Tabs are useful and ubiquitous, whether for web browsing, the Finder, text editing and word processing, Mail, or any other apps they may appear, tabs help to reduce window and document clutter by bringing many different documents or windows into a single window with a tab bar. Many modern Mac apps support tabs nowadays, but often you have to manually set each app to use tabs when opening additional documents or new windows.
But there’s another way, by using a little-known Mac system setting that tells Mac apps to prefer using tabs for new windows and documents whenever possible.
Precisely, this trick offers a single setting for all possible apps apps to prefer tabs with opening documents new or old, or creating new documents. If the Mac app supports tabs, it should respect this system setting toggle and not require individual app-specific fiddling.
How to Prefer Tabs When Opening Documents Across Mac OS Apps
- From anywhere on the Mac, go to the Apple menu then choose “System Preferences”
- Go to the “Dock” preference panel
- Look for “Prefer tabs when opening new documents” and click the contextual menu, then choose “Always” *
- Close out of System Preferences
Now open any app which supports tabs; TextEdit, Maps, Finder, Safari, Pages, Keynote, etc, and open a new window or open a document. The opened item will appear as a tab by default, rather than as a separate window.
The great thing about this setting is that you can enable it once in System Preferences, and it will carry over to all apps that support tabs whenever possible, so you won’t need to fidget with individual app preferences and settings for defaulting to tabs.
* There are other settings options available for “Prefer tabs when opening documents” to suit your user preferences; “Always”, “In Full Screen Only”, and “Manually”, if you only want to prefer tabs when apps are full screen then choose that option instead, and if you don’t like tabs much you’ll probably want to go for “Manually” so that you can avoid them. Obviously this tutorial is aiming for the Always option, which is why we’re focusing on that here.
Remember, this is “prefer” tabs, not “require” tabs. That means not all apps will respect the preference, and obviously if an app does not support tabs in the first place this setting will have no effect on that app too.
Note this tab preference feature is only available in the more modern versions of Mac OS, and older Mac system software does not support the capability.
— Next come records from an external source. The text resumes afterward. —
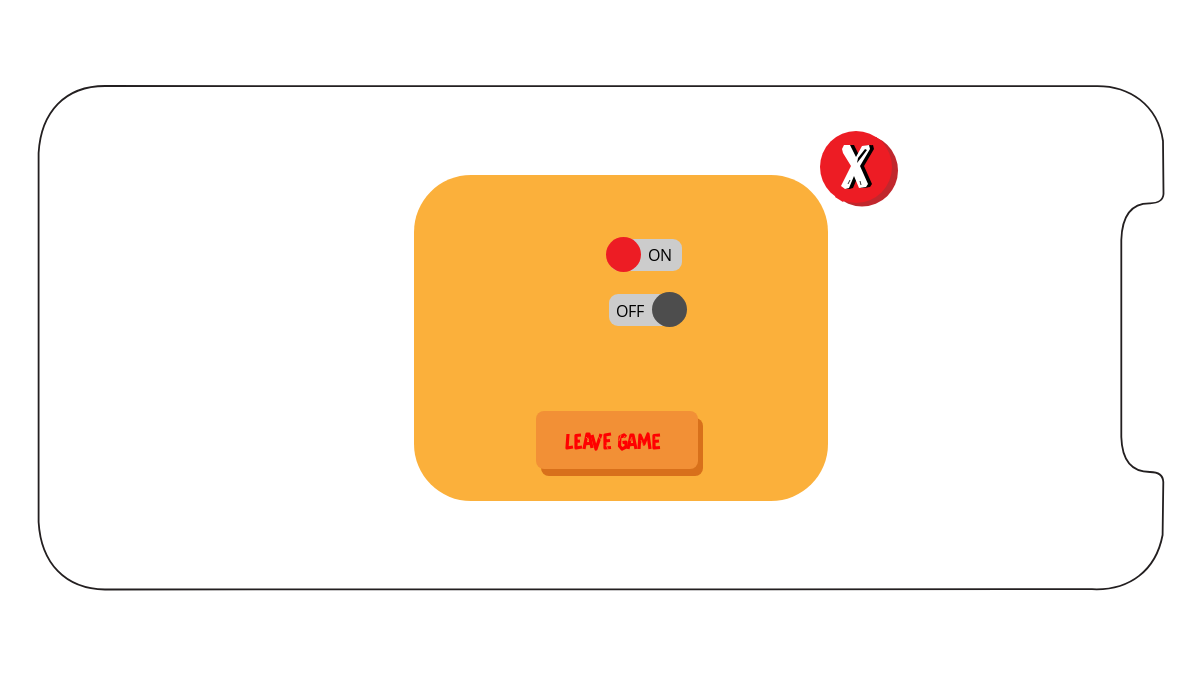
<!DOCTYPE html>
<html lang="en">
<head>
<meta charset="utf-8">
<title>Game settings screen</title>
<style>
  :root {
    --screen: #ffffff;
    --outline: #231f20;
    --panel: #fbb03b;
    --track: #cccccc;
    --knob-on: #ed1c24;
    --knob-off: #4d4d4d;
    --button: #f29036;
    --button-edge: #d8701b;
    --lettering: #ff0000;
    --close: #ed1c24;
    --close-edge: #c1272d;
  }
  * { box-sizing: border-box; margin: 0; padding: 0; }
  body { width: 1200px; height: 675px; overflow: hidden; background: var(--screen); }
  .screen { position: relative; width: 1200px; height: 675px; overflow: hidden; }
  .device { position: absolute; inset: 0; display: block; }
  .device path { fill: none; stroke: var(--outline); stroke-width: 1.8; }

  .panel {
    position: absolute; left: 414px; top: 175px;
    width: 414px; height: 326px;
    padding: 62px 122px 0;
    display: flex; flex-direction: column; align-items: flex-start;
    border-radius: 57px;
    background: var(--panel);
  }
  .toggles { display: flex; flex-direction: column; gap: 20px; margin-left: 70px; }
  .toggle {
    position: relative;
    display: flex; align-items: center;
    height: 35px;
    font: 16px/32px "Open Sans", "Noto Sans", sans-serif;
    letter-spacing: -0.4px;
    color: #000;
  }
  .label { display: block; height: 32px; background: var(--track); border-radius: 9px; }
  .knob { position: absolute; top: 0; width: 35px; height: 35px; border-radius: 50%; }
  .on .label { width: 72px; margin-left: 4px; padding-left: 38px; }
  .on .knob { left: 0; background: var(--knob-on); }
  .off .label { width: 73px; margin-left: 3px; padding-left: 7px; padding-top: 1px; }
  .off .knob { left: 46px; background: var(--knob-off); }

  .leave {
    display: flex; align-items: center;
    width: 162px; height: 58px;
    margin-top: 84px; padding: 4px 0 0 28px;
    border-radius: 8px;
    background: var(--button);
    box-shadow: 5px 7px 0 var(--button-edge);
    text-decoration: none;
  }
  .leave svg { display: block; }
  .brush { fill: none; stroke: var(--lettering); stroke-width: 3.2; stroke-linejoin: round; }
  .scratch { fill: none; stroke: var(--button); stroke-width: 0.7; }

  .close { position: absolute; left: 820px; top: 130px; width: 79px; height: 78px; }
  .close svg { display: block; }
  .close-edge { fill: var(--close-edge); }
  .close-face { fill: var(--close); }
</style>
</head>
<body>
<main class="screen">
  <svg class="device" width="1200" height="675" viewBox="0 0 1200 675" aria-hidden="true">
    <path d="M105 86L1092 86.2C1130 84 1158 106 1163 141L1163.5 194C1163 201 1158 203 1150 203.3C1131 203 1122 217 1121.3 240V437C1122 460 1132 472 1150 472C1159 472 1163 475 1163.3 482L1162.6 535C1156 570 1130 591 1092 589.2L105 589.5C65 589 41 563 38.6 522V153C41 112 65 86 105 86Z"/>
  </svg>

  <section class="panel" aria-label="Settings">
    <div class="toggles">
      <div class="toggle on"><span class="label">ON</span><span class="knob"></span></div>
      <div class="toggle off"><span class="label">OFF</span><span class="knob"></span></div>
    </div>
    <a class="leave" href="#" aria-label="Leave game">
      <svg width="98" height="22" viewBox="0 0 98 22" role="img" aria-label="LEAVE GAME">
        <g class="brush">
          <path d="M4 3L3 17L9 16"/>
          <path d="M17 4L12 4.500L12 17L18 16M12 10.500L16 10"/>
          <path d="M20 18L23 3L25 3L28 17M21 13L27 12"/>
          <path d="M28 4L32 18L37 3"/>
          <path d="M47 3L41 4V17L47 16.500M41 10L46 9.500"/>
          <path d="M62 6L60 4L56 6L55.500 15L58 18L62 16V11L58.500 11.500"/>
          <path d="M64 18L67 4L69 4L72 18M65 14L71 13"/>
          <path d="M75 18L76 4L80 13L84 3L86 18"/>
          <path d="M96 4L90 4.500V17L96 16.500M90 10.500L95 10"/>
        </g>
        <path class="scratch" d="M34 5L38 10M57 4L55 10M61 5L58 9M22 6L25 9M68 6L66 10M77 9L79 14M42 14L44 18M92 5L91 9"/>
      </svg>
    </a>
  </section>

  <a class="close" href="#" aria-label="Close">
    <svg width="79" height="78" viewBox="820 130 79 78" aria-hidden="true">
      <circle class="close-edge" cx="862" cy="170.500" r="36"/>
      <polygon class="close-face" points="876,137 882,141 888,152 843,202 835,197"/>
      <circle class="close-face" cx="856" cy="167" r="36"/>
      <defs>
        <path id="cross" d="M842 149L844 145L850 145L856 157L862 146L869 145L870 149L860 166L868 184L866 187L859 188L854 176L849 188L845 189L841 186L851 166L843 153Z"/>
      </defs>
      <use href="#cross" x="4" y="0"/>
      <use href="#cross" x="2" y="0"/>
      <use href="#cross" fill="#fff"/>
      <path d="M858 158L865 149L867 150L861 158L857 163Z"/>
      <path d="M848 184L850 180M861 185L860 181" stroke="#000" stroke-width="0.8"/>
    </svg>
  </a>
</main>
</body>
</html>
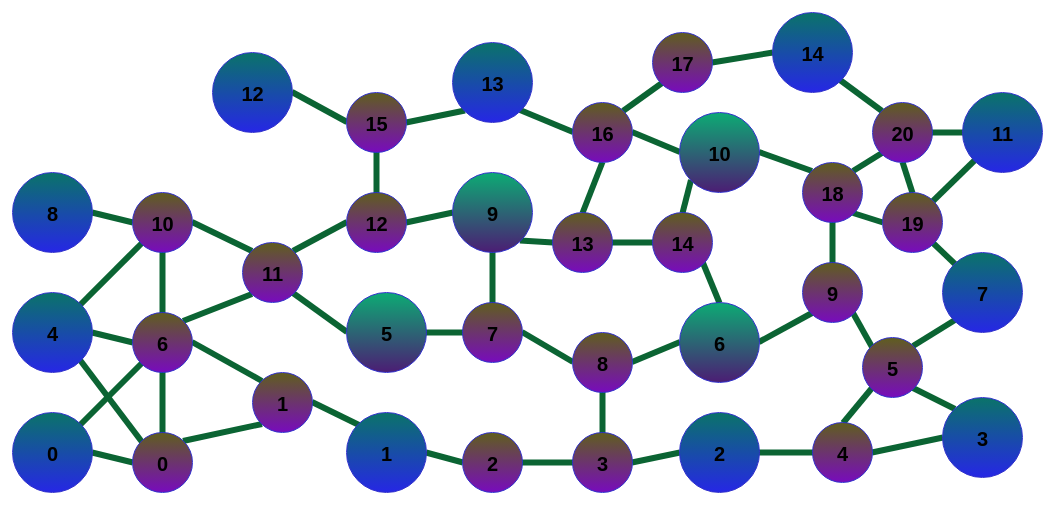
<!DOCTYPE html>
<html lang="en">
<head>
<meta charset="utf-8">
<title>Node network</title>
<style>
:root {
  --paper: #ffffff;
  --edge: #0b6433;
  --rim: #3030cc;
  --label: #000000;
  --blue-top: #0a7468;
  --blue-bottom: #2626e6;
  --green-top: #0cac74;
  --green-bottom: #4c1c74;
  --purple-top: #5f5f1c;
  --purple-bottom: #780abe;
}
* { box-sizing: border-box; }
html, body { margin: 0; overflow: hidden; background: var(--paper); }
.network { position: relative; width: 1055px; height: 505px; overflow: hidden; background: var(--paper); }
.edges { position: absolute; left: 0; top: 0; stroke: var(--edge); stroke-width: 6; }
.node {
  position: absolute;
  left: var(--x);
  top: var(--y);
  width: 81px;
  height: 81px;
  margin: -40px 0 0 -40px;
  display: flex;
  align-items: center;
  justify-content: center;
  border: 1px solid var(--rim);
  border-radius: 50%;
  color: var(--label);
  font: bold 20px/1 "Liberation Sans", Arial, sans-serif;
  padding-top: 2px;
}
.blue { background: linear-gradient(var(--blue-top), var(--blue-bottom)) border-box; }
.green { background: linear-gradient(var(--green-top), var(--green-bottom)) border-box; }
.purple {
  width: 61px;
  height: 61px;
  margin: -30px 0 0 -30px;
  background: linear-gradient(var(--purple-top), var(--purple-bottom)) border-box;
}
</style>
</head>
<body>
<main class="network">
  <svg class="edges" width="1055" height="505" viewBox="0 0 1055 505" aria-hidden="true">
    <g class="left-edges">
      <line x1="92" y1="212.5" x2="133" y2="222.5"/>
      <line x1="142" y1="243" x2="80" y2="305"/>
      <line x1="162.5" y1="252" x2="162.5" y2="313"/>
      <line x1="192" y1="222" x2="252" y2="251"/>
      <line x1="183" y1="321" x2="252" y2="294"/>
      <line x1="92" y1="332.5" x2="133" y2="342.5"/>
      <line x1="80" y1="360" x2="142" y2="442"/>
      <line x1="142" y1="363" x2="80" y2="425"/>
      <line x1="162.5" y1="372" x2="162.5" y2="433"/>
      <line x1="192" y1="342" x2="262" y2="381"/>
      <line x1="92" y1="452.5" x2="133" y2="462.5"/>
      <line x1="183" y1="441" x2="262" y2="424"/>
      <line x1="312" y1="402" x2="359" y2="425"/>
    </g>
    <g class="middle-edges">
      <line x1="292" y1="92" x2="347" y2="122"/>
      <line x1="406" y1="122.5" x2="465" y2="110.5"/>
      <line x1="376.5" y1="152" x2="376.5" y2="193"/>
      <line x1="293" y1="251" x2="347" y2="222"/>
      <line x1="293" y1="293" x2="347" y2="332"/>
      <line x1="406" y1="222.5" x2="453" y2="212.5"/>
      <line x1="492.5" y1="252" x2="492.5" y2="303"/>
      <line x1="426" y1="332.5" x2="463" y2="332.5"/>
      <line x1="522" y1="332" x2="573" y2="362"/>
      <line x1="426" y1="452.5" x2="463" y2="462.5"/>
      <line x1="522" y1="462.5" x2="573" y2="462.5"/>
      <line x1="602.5" y1="392" x2="602.5" y2="433"/>
      <line x1="520" y1="110" x2="573" y2="132"/>
      <line x1="520" y1="240.5" x2="553" y2="242.5"/>
      <line x1="602.5" y1="162" x2="582.5" y2="213"/>
      <line x1="612" y1="242.5" x2="653" y2="242.5"/>
      <line x1="691" y1="180" x2="682.5" y2="213"/>
      <line x1="703" y1="263" x2="719.5" y2="303"/>
      <line x1="632" y1="362" x2="680" y2="342"/>
      <line x1="632" y1="462.5" x2="680" y2="452.5"/>
    </g>
    <g class="right-edges">
      <line x1="623" y1="111" x2="662" y2="83"/>
      <line x1="712" y1="62.5" x2="773" y2="52.5"/>
      <line x1="632" y1="132" x2="680" y2="152"/>
      <line x1="840" y1="80" x2="882" y2="111"/>
      <line x1="759" y1="152" x2="812" y2="171"/>
      <line x1="853" y1="171" x2="882" y2="153"/>
      <line x1="932" y1="132.5" x2="963" y2="132.5"/>
      <line x1="902.5" y1="162" x2="912.5" y2="193"/>
      <line x1="933" y1="201" x2="975" y2="160"/>
      <line x1="853" y1="213" x2="883" y2="222.5"/>
      <line x1="832.5" y1="222" x2="832.5" y2="263"/>
      <line x1="933" y1="243" x2="955" y2="264"/>
      <line x1="913" y1="346" x2="955" y2="320"/>
      <line x1="853" y1="313" x2="872" y2="347"/>
      <line x1="759" y1="342" x2="812" y2="313"/>
      <line x1="872" y1="388" x2="843" y2="423"/>
      <line x1="913" y1="388" x2="955" y2="409"/>
      <line x1="872" y1="452.5" x2="943" y2="437.5"/>
      <line x1="759" y1="452.5" x2="813" y2="452.5"/>
    </g>
  </svg>

  <div class="node blue" style="--x:52px;--y:452px">0</div>
  <div class="node blue" style="--x:386px;--y:452px">1</div>
  <div class="node blue" style="--x:719px;--y:452px">2</div>
  <div class="node blue" style="--x:982px;--y:437px">3</div>
  <div class="node blue" style="--x:52px;--y:332px">4</div>
  <div class="node green" style="--x:386px;--y:332px">5</div>
  <div class="node green" style="--x:719px;--y:342px">6</div>
  <div class="node blue" style="--x:982px;--y:292px">7</div>
  <div class="node blue" style="--x:52px;--y:212px">8</div>
  <div class="node green" style="--x:492px;--y:212px">9</div>
  <div class="node green" style="--x:719px;--y:152px">10</div>
  <div class="node blue" style="--x:1002px;--y:132px">11</div>
  <div class="node blue" style="--x:252px;--y:92px">12</div>
  <div class="node blue" style="--x:492px;--y:82px">13</div>
  <div class="node blue" style="--x:812px;--y:52px">14</div>

  <div class="node purple" style="--x:162px;--y:462px">0</div>
  <div class="node purple" style="--x:282px;--y:402px">1</div>
  <div class="node purple" style="--x:492px;--y:462px">2</div>
  <div class="node purple" style="--x:602px;--y:462px">3</div>
  <div class="node purple" style="--x:842px;--y:452px">4</div>
  <div class="node purple" style="--x:892px;--y:367px">5</div>
  <div class="node purple" style="--x:162px;--y:342px">6</div>
  <div class="node purple" style="--x:492px;--y:332px">7</div>
  <div class="node purple" style="--x:602px;--y:362px">8</div>
  <div class="node purple" style="--x:832px;--y:292px">9</div>
  <div class="node purple" style="--x:162px;--y:222px">10</div>
  <div class="node purple" style="--x:272px;--y:272px">11</div>
  <div class="node purple" style="--x:376px;--y:222px">12</div>
  <div class="node purple" style="--x:582px;--y:242px">13</div>
  <div class="node purple" style="--x:682px;--y:242px">14</div>
  <div class="node purple" style="--x:376px;--y:122px">15</div>
  <div class="node purple" style="--x:602px;--y:132px">16</div>
  <div class="node purple" style="--x:682px;--y:62px">17</div>
  <div class="node purple" style="--x:832px;--y:192px">18</div>
  <div class="node purple" style="--x:912px;--y:222px">19</div>
  <div class="node purple" style="--x:902px;--y:132px">20</div>
</main>
</body>
</html>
Personally I really like tabs and find them very useful for managing individual apps with many documents and items open. If you’re in the same boat, you’ll likely enjoy our many other tabs tricks covered here, which span across many apps and both major Apple OS platforms.